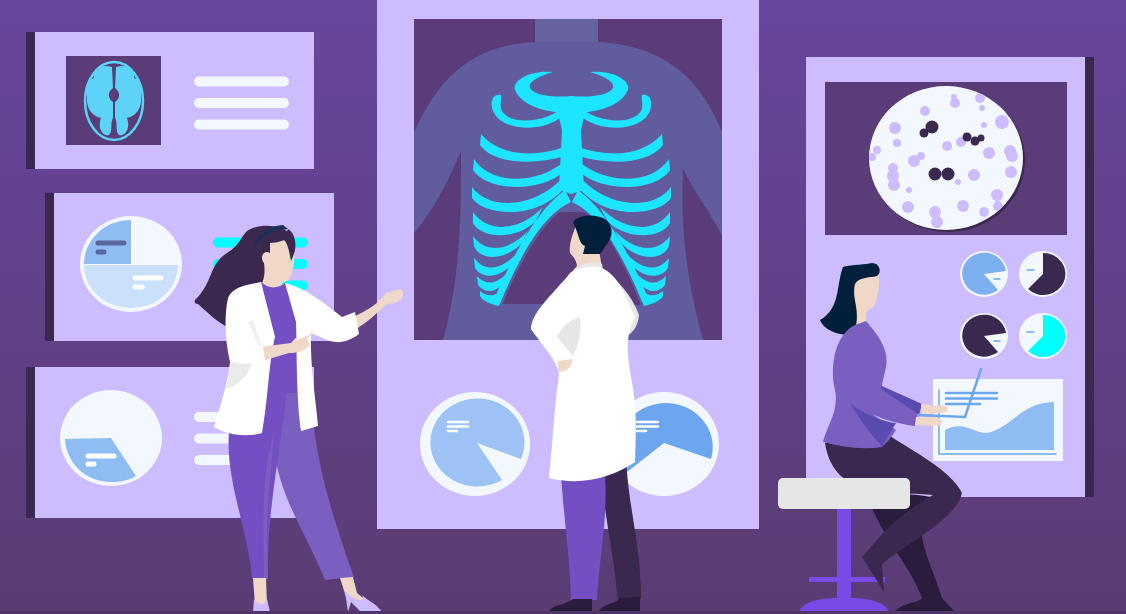
<!DOCTYPE html>
<html lang="en">
<head>
<meta charset="utf-8">
<title>Medical research team</title>
<style>
:root{--lilac:#cdbcff;--plum:#3a284f;--xray:#5a3c78;--body:#605c9e;--cyan:#1de5ff;--aqua:#00ffff;--ice:#f3f8ff;--blue:#8fbcf2;--blue-strong:#6ba6ee;--blue-pale:#cbe0fb;--violet:#744fc4;--violet-soft:#7b5fc0;--skin:#f0d8c8;--navy:#001f3a;--white:#fff;--shade:#e6e6e6;--stool:#7a4ae6}
html,body{margin:0;overflow:hidden;background:var(--xray)}
svg{display:block;width:1126px;height:614px}
.lilac{fill:var(--lilac)}.plum{fill:var(--plum)}.xray{fill:var(--xray)}.body{fill:var(--body)}.cyan{fill:var(--cyan)}.aqua{fill:var(--aqua)}.ice{fill:var(--ice)}.blue{fill:var(--blue)}.blue-strong{fill:var(--blue-strong)}.blue-pale{fill:var(--blue-pale)}.violet{fill:var(--violet)}.violet-soft{fill:var(--violet-soft)}.skin{fill:var(--skin)}.navy{fill:var(--navy)}.white{fill:var(--white)}.shade{fill:var(--shade)}.stool{fill:var(--stool)}
.line{fill:none;stroke-linecap:round}
.rib{fill:none;stroke:var(--cyan);stroke-width:8}
</style>
</head>
<body>
<svg viewBox="0 0 1126 614" role="img" aria-label="Three medics studying scans and charts on wall panels">
<defs>
<linearGradient id="wall" x1="0" y1="0" x2="0" y2="1"><stop offset="0" stop-color="#67469e"/><stop offset="1" stop-color="#5a3c73"/></linearGradient>
<clipPath id="dish-clip"><ellipse cx="946" cy="158" rx="77" ry="72"/></clipPath>
<g id="text-lines"><rect width="95" height="10" rx="5"/><rect y="21.5" width="95" height="10" rx="5"/><rect y="43" width="95" height="10" rx="5"/></g>
<g id="brain-half">
<path d="M112 67C98 63 92 71 94 78C86 80 86 90 87 97C86 108 92 116 101 118C97 128 103 137 109 135C113 132 110 122 113 118V102C108 99 107 92 113 88Z"/>
</g>
<g id="rib-side">
<path class="cyan" d="M553 72C529 70 512 81 515 90C523 108 550 113 572 113V96C552 98 534 95 530 88C528 81 540 76 553 72Z"/>
<path class="cyan" d="M501 95C492 93 489 104 494 113C503 130 540 134 563 116V107C548 122 511 126 502 111C499 105 502 101 501 95Z"/>
<path class="cyan" d="M481 134C498 154 530 159 565 147V156C530 166 493 163 480 145Z"/>
<path class="cyan" d="M474 159C490 184 535 186 565 161V171C538 194 487 191 473 170Z"/>
<path class="cyan" d="M472 187C488 210 535 210 565 175V187C538 221 484 216 472 198Z"/>
<path class="cyan" d="M473 212C488 234 520 231 543 207L535 222C514 241 481 238 473 223Z"/>
<path class="cyan" d="M473 236C487 255 510 250 528 231L522 243C505 261 480 261 474 246Z"/>
<path class="cyan" d="M474 258C487 275 505 267 518 252L513 263C501 278 483 280 475 268Z"/>
<path class="cyan" d="M477 276C488 288 499 282 509 271L505 281C497 292 486 295 478 285Z"/>
<path class="cyan" d="M480 291C486 296 492 296 496 294L499 306C490 304 483 301 480 296Z"/>
<path class="cyan" d="M565 190C540 208 517 245 493 302L499 306C519 258 541 216 571 202Z"/>
</g>
<g id="spots">
<circle cx="895" cy="128" r="6"/><circle cx="925" cy="111" r="5"/><circle cx="955" cy="103" r="5"/><circle cx="980" cy="98" r="5"/><circle cx="1002" cy="122" r="7"/><circle cx="1010" cy="151" r="6"/><circle cx="893" cy="176" r="6"/><circle cx="914" cy="161" r="6"/><circle cx="947" cy="146" r="5"/><circle cx="974" cy="175" r="6"/><circle cx="997" cy="195" r="6"/><circle cx="908" cy="207" r="6"/><circle cx="935" cy="212" r="6"/><circle cx="963" cy="206" r="6"/><circle cx="989" cy="153" r="6"/><circle cx="877" cy="150" r="4"/>
</g>
</defs>

<rect width="1126" height="614" fill="url(#wall)"/>

<g id="brain-panel">
<rect class="plum" x="26" y="32" width="9" height="137"/>
<rect class="lilac" x="35" y="32" width="279" height="137"/>
<rect class="xray" x="66" y="56" width="95" height="89"/>
<ellipse cx="114" cy="101" rx="29" ry="39" fill="none" stroke="#5cd3f7" stroke-width="2.5"/>
<g fill="#5cd3f7"><use href="#brain-half"/><use href="#brain-half" transform="translate(228 0) scale(-1 1)"/></g>
<use class="ice" href="#text-lines" x="194" y="76.5"/>
</g>

<g id="quarter-panel">
<rect class="plum" x="45" y="193" width="9" height="148"/>
<rect class="lilac" x="54" y="193" width="280" height="148"/>
<ellipse class="ice" cx="131" cy="264" rx="51" ry="48"/>
<path class="blue" d="M131 264V220A47 44 0 0 0 84 264Z"/>
<path class="blue-pale" d="M84 265A47 43 0 0 0 178 265Z"/>
<path class="line" d="M98 243H124M98 252H104" stroke="#58659f" stroke-width="5"/>
<path class="line" d="M135 278H161M135 287H142" stroke="#fff" stroke-width="5"/>
<use class="aqua" href="#text-lines" x="213" y="237.5"/>
</g>

<g id="share-panel">
<rect class="plum" x="26" y="367" width="9" height="151"/>
<rect class="lilac" x="35" y="367" width="279" height="151"/>
<ellipse class="ice" cx="111" cy="438" rx="51" ry="48"/>
<path class="blue" d="M111 438L65 439C66 462 85 482 111 482C121 482 129 480 136 476Z"/>
<path class="line" d="M88 456H114M88 464H94" stroke="#fff" stroke-width="5"/>
<use class="ice" href="#text-lines" x="194" y="412"/>
</g>

<g id="xray-panel">
<rect class="lilac" x="377" y="0" width="382" height="529"/>
<rect class="xray" x="414" y="19" width="308" height="321"/>
<path class="body" d="M535 42C480 45 442 69 414 133V233C437 206 451 174 461 151C461 214 461 275 443 340H703C684 270 681 222 683 169C694 191 707 208 722 235V132C695 65 650 45 598 42Z"/>
<rect x="535" y="19" width="63" height="23" fill="#67639f"/>
<path class="xray" d="M560 212H584C603 222 626 266 641 305L600 304H543L503 304C518 265 541 226 560 212Z"/>
<use href="#rib-side"/><use href="#rib-side" transform="translate(1143 0) scale(-1 1)"/>
<path class="cyan" d="M556 105L571 99L587 105L581 130L584 190L571 194L559 190L562 130Z"/>
<ellipse class="ice" cx="475" cy="444" rx="55" ry="52"/>
<path d="M477 443L502 480A47 44 0 1 1 521 459Z" fill="#9cc3f4"/>
<path class="line" d="M448 422H468M448 426.500H468M448 431H457" stroke="#fff" stroke-width="2.500"/>
<ellipse class="ice" cx="664" cy="444" rx="55" ry="52"/>
<path class="blue-strong" d="M664 443L627 472A47 44 0 1 1 711 459Z"/>
<path class="line" d="M637 422H658M637 426.500H658M637 431H646" stroke="#fff" stroke-width="2.500"/>
</g>

<g id="microscope-panel">
<rect class="plum" x="1085" y="57" width="9" height="440"/>
<rect class="lilac" x="806" y="57" width="279" height="440"/>
<rect class="xray" x="825" y="82" width="242" height="153"/>
<ellipse class="plum" cx="948" cy="160" rx="77" ry="72"/>
<ellipse class="ice" cx="946" cy="158" rx="77" ry="72"/>
<g class="lilac" clip-path="url(#dish-clip)">
<use href="#spots"/>
<circle cx="897" cy="143" r="4"/><circle cx="894" cy="185" r="6"/><circle cx="937" cy="222" r="6"/><circle cx="921" cy="156" r="4"/><circle cx="954" cy="97" r="3"/><circle cx="982" cy="108" r="3"/><circle cx="961" cy="142" r="5"/><circle cx="1012" cy="156" r="6"/><circle cx="998" cy="206" r="5"/><circle cx="984" cy="125" r="3"/><circle cx="958" cy="182" r="3"/><circle cx="893" cy="168" r="5"/><circle cx="984" cy="212" r="5"/><circle cx="872" cy="157" r="4"/><circle cx="1011" cy="172" r="6"/><circle cx="909" cy="190" r="3"/>
</g>
<g class="plum"><circle cx="932" cy="127" r="6.500"/><circle cx="924" cy="133" r="4.500"/><circle cx="967" cy="137" r="4.500"/><circle cx="975" cy="141" r="4.500"/><circle cx="981" cy="138" r="3.500"/><circle cx="935" cy="174" r="6.500"/><circle cx="948" cy="174" r="6.500"/></g>
<g class="ice"><ellipse cx="984" cy="274" rx="24" ry="23"/><ellipse cx="1043" cy="274" rx="24" ry="23"/><ellipse cx="984" cy="336" rx="24" ry="23"/><ellipse cx="1043" cy="336" rx="24" ry="23"/></g>
<path d="M984 274L998 290A22 21 0 1 1 1006 271Z" fill="#7db0f0"/>
<path class="plum" d="M1043 274V253A22 21 0 1 1 1028 289Z"/>
<path class="plum" d="M984 336L998 352A22 21 0 1 1 1006 333Z"/>
<path class="aqua" d="M1043 336V315A22 21 0 1 1 1028 351Z"/>
<path class="line" d="M994 279H1000M1027 270H1034M994 341H1000M1027 332H1034" stroke="#6ba6ee" stroke-width="1.500"/>
<rect class="ice" x="933" y="379" width="130" height="82"/>
<path class="blue" d="M945 430C967 419 975 437 991 432C1014 425 1021 403 1054 402V450H945Z"/>
<path class="line" d="M939 390V454H1056" stroke="#6ba6ee" stroke-width="1.500"/>
<path class="line" d="M946 393H997M946 398.500H997M946 404H980" stroke="#6ba6ee" stroke-width="2.500"/>
</g>

<g id="presenter">
<path class="plum" d="M247 231C260 222 289 224 295 241C297 255 290 262 286 264L269 286C255 290 239 300 231 329C218 323 208 313 198 304C195 304 194 302 195 300C213 283 209 264 227 253C239 246 240 238 247 231Z"/>
<path d="M254 252C258 235 272 231 288 229L283 225C267 226 253 236 254 252Z" fill="#1c2f57"/>
<path class="skin" d="M270 243C278 243 286 240 291 236C297 248 294 271 290 278C287 283 283 281 282 284V290L271 296L260 286C265 280 265 270 264 263C259 257 264 249 270 253Z"/>
<path class="plum" d="M288 229C297 234 297 250 291 261C289 251 288 244 284 240Z"/>
<path class="violet" d="M261 282C268 289 278 289 285 283L301 310L300 394H262L268 330Z"/>
<path class="violet-soft" d="M262 393H301L314 427C319 472 335 525 354 577L325 580C306 532 283 505 274 452Z"/>
<path class="violet" d="M264 393H286C282 450 267 500 268 579H252C249 532 225 481 229 432Z"/>
<path class="violet-soft" d="M274 433L269 492C266 520 267 550 268 579H264C264 530 260 480 274 433Z"/>
<path class="skin" d="M352 317C366 312 379 303 386 293L401 289C405 292 403 299 397 302L385 305C373 318 361 326 352 332Z"/>
<path class="white" d="M285 283C304 287 323 302 342 317L355 312L359 334C350 341 340 344 330 341L311 333C310 369 316 400 318 426L301 431C296 396 297 348 296 322Z"/>
<path class="white" d="M261 282C246 285 232 287 228 298C224 317 225 341 230 362C228 382 220 407 214 427C229 436 249 437 262 433C268 400 269 360 275 337Z"/>
<path class="shade" d="M231 362L226 389C239 386 249 374 254 359Z" opacity=".8"/>
<path class="shade" d="M248 322L259 346L262 347L253 320Z" opacity=".6"/>
<path class="skin" d="M260 347L291 343C296 337 304 330 312 331L312 335L307 338L310 345C304 352 296 353 289 353L262 361Z"/>
<path class="white" d="M230 325L250 345L263 346L265 361C252 364 235 367 229 357Z"/>
<path class="white" d="M297 335L312 329L311 334L297 340Z"/>
<path class="skin" d="M253 578H266L267 605H255ZM340 578L353 577L357 593L374 607H361L347 600Z"/>
<path class="lilac" d="M254 599C258 606 265 606 267 599L270 612H253ZM345 591L348 612L351 602L361 612H382C376 603 368 601 362 595C366 602 358 603 345 591Z"/>
</g>

<g id="doctor">
<path class="plum" d="M600 474L626 458C629 512 641 545 641 599L618 602C614 559 608 532 600 474Z"/>
<path class="violet" d="M561 475H605C608 521 599 558 597 600H571C570 558 564 520 561 475Z"/>
<path d="M548 612C554 603 567 605 573 599H592V612ZM598 612C604 603 615 604 620 598L640 597V612Z" fill="#2a1c3c"/>
<path class="shade" d="M602 269C616 278 632 295 639 315C638 325 634 332 626 337Z"/>
<path class="skin" d="M576 226C571 237 569 247 570 253C574 258 575 258 577 265L575 271L602 268L599 250Z"/>
<path class="navy" d="M573 222C579 214 596 214 605 219C613 224 613 235 609 241L600 254H583L585 246C579 244 580 237 573 222Z"/>
<path class="shade" d="M574 269C582 263 594 260 602 264L604 276L568 282Z"/>
<path class="white" d="M571 272C581 267 596 264 604 269C621 278 629 305 635 317C623 337 629 365 632 382C637 411 636 435 635 462C611 478 581 486 549 478C553 442 554 407 559 375C558 361 541 344 531 329C531 312 556 291 571 272Z"/>
<path class="shade" d="M580 317C571 319 562 327 557 337L573 356L569 362C577 351 582 336 580 317Z"/>
<path class="skin" d="M558 361L572 359C574 365 566 373 558 372Z"/>
</g>

<g id="researcher">
<path class="stool" d="M837 508H851V577H885V582H851V598C870 598 886 603 889 612H799C803 602 819 598 837 598V582H809V577H837Z"/>
<path d="M868 498C880 493 911 493 931 497C908 527 931 561 942 598L955 612H894C903 602 919 603 922 598C910 565 884 541 868 498Z" fill="#2a1c3c"/>
<path class="plum" d="M825 443L884 432C912 451 951 470 962 493C956 519 913 539 882 564L884 592L862 557C875 544 891 518 933 495C899 491 834 503 825 443Z"/>
<path class="skin" d="M854 278C866 281 874 275 879 271C880 289 877 304 872 308C866 310 866 312 866 322L852 326Z"/>
<path class="navy" d="M843 267C853 264 866 265 872 263C880 263 882 273 877 276C868 278 859 277 855 284C851 300 862 310 854 334C842 337 824 331 820 320C841 308 836 285 843 267Z"/>
<path d="M873 382L922 404L919 415L881 406Z" fill="#5a4bb0"/>
<path class="skin" d="M921 404L935 406C944 404 950 407 947 412L922 415Z"/>
<path class="violet-soft" d="M855 325L866 321C880 337 889 351 886 367L881 389L918 414L915 426C892 423 867 415 854 402L896 430C889 441 884 445 882 447C862 450 842 447 823 442C828 423 839 411 835 390C829 365 836 334 855 325Z"/>
<path d="M850 403C866 416 886 422 896 423L882 446C873 437 861 422 850 403Z" fill="#5a4bb0"/>
<path class="line" d="M981 369L965 417L918 415" stroke="#6ba6ee" stroke-width="2.500"/>
<path class="skin" d="M916 417L934 417C943 417 944 424 938 426L915 425Z"/>
<rect class="shade" x="778" y="478" width="132" height="31" rx="5"/>
</g>

<rect id="floor-line" y="611" width="1126" height="3" fill="#503668"/>
</svg>
</body>
</html>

━━━━

▶ _WHAT IS EXPECTED_
In the entries above, tally the lines that hold the string "opacity" and give only the count.

▶ _RESULT_
2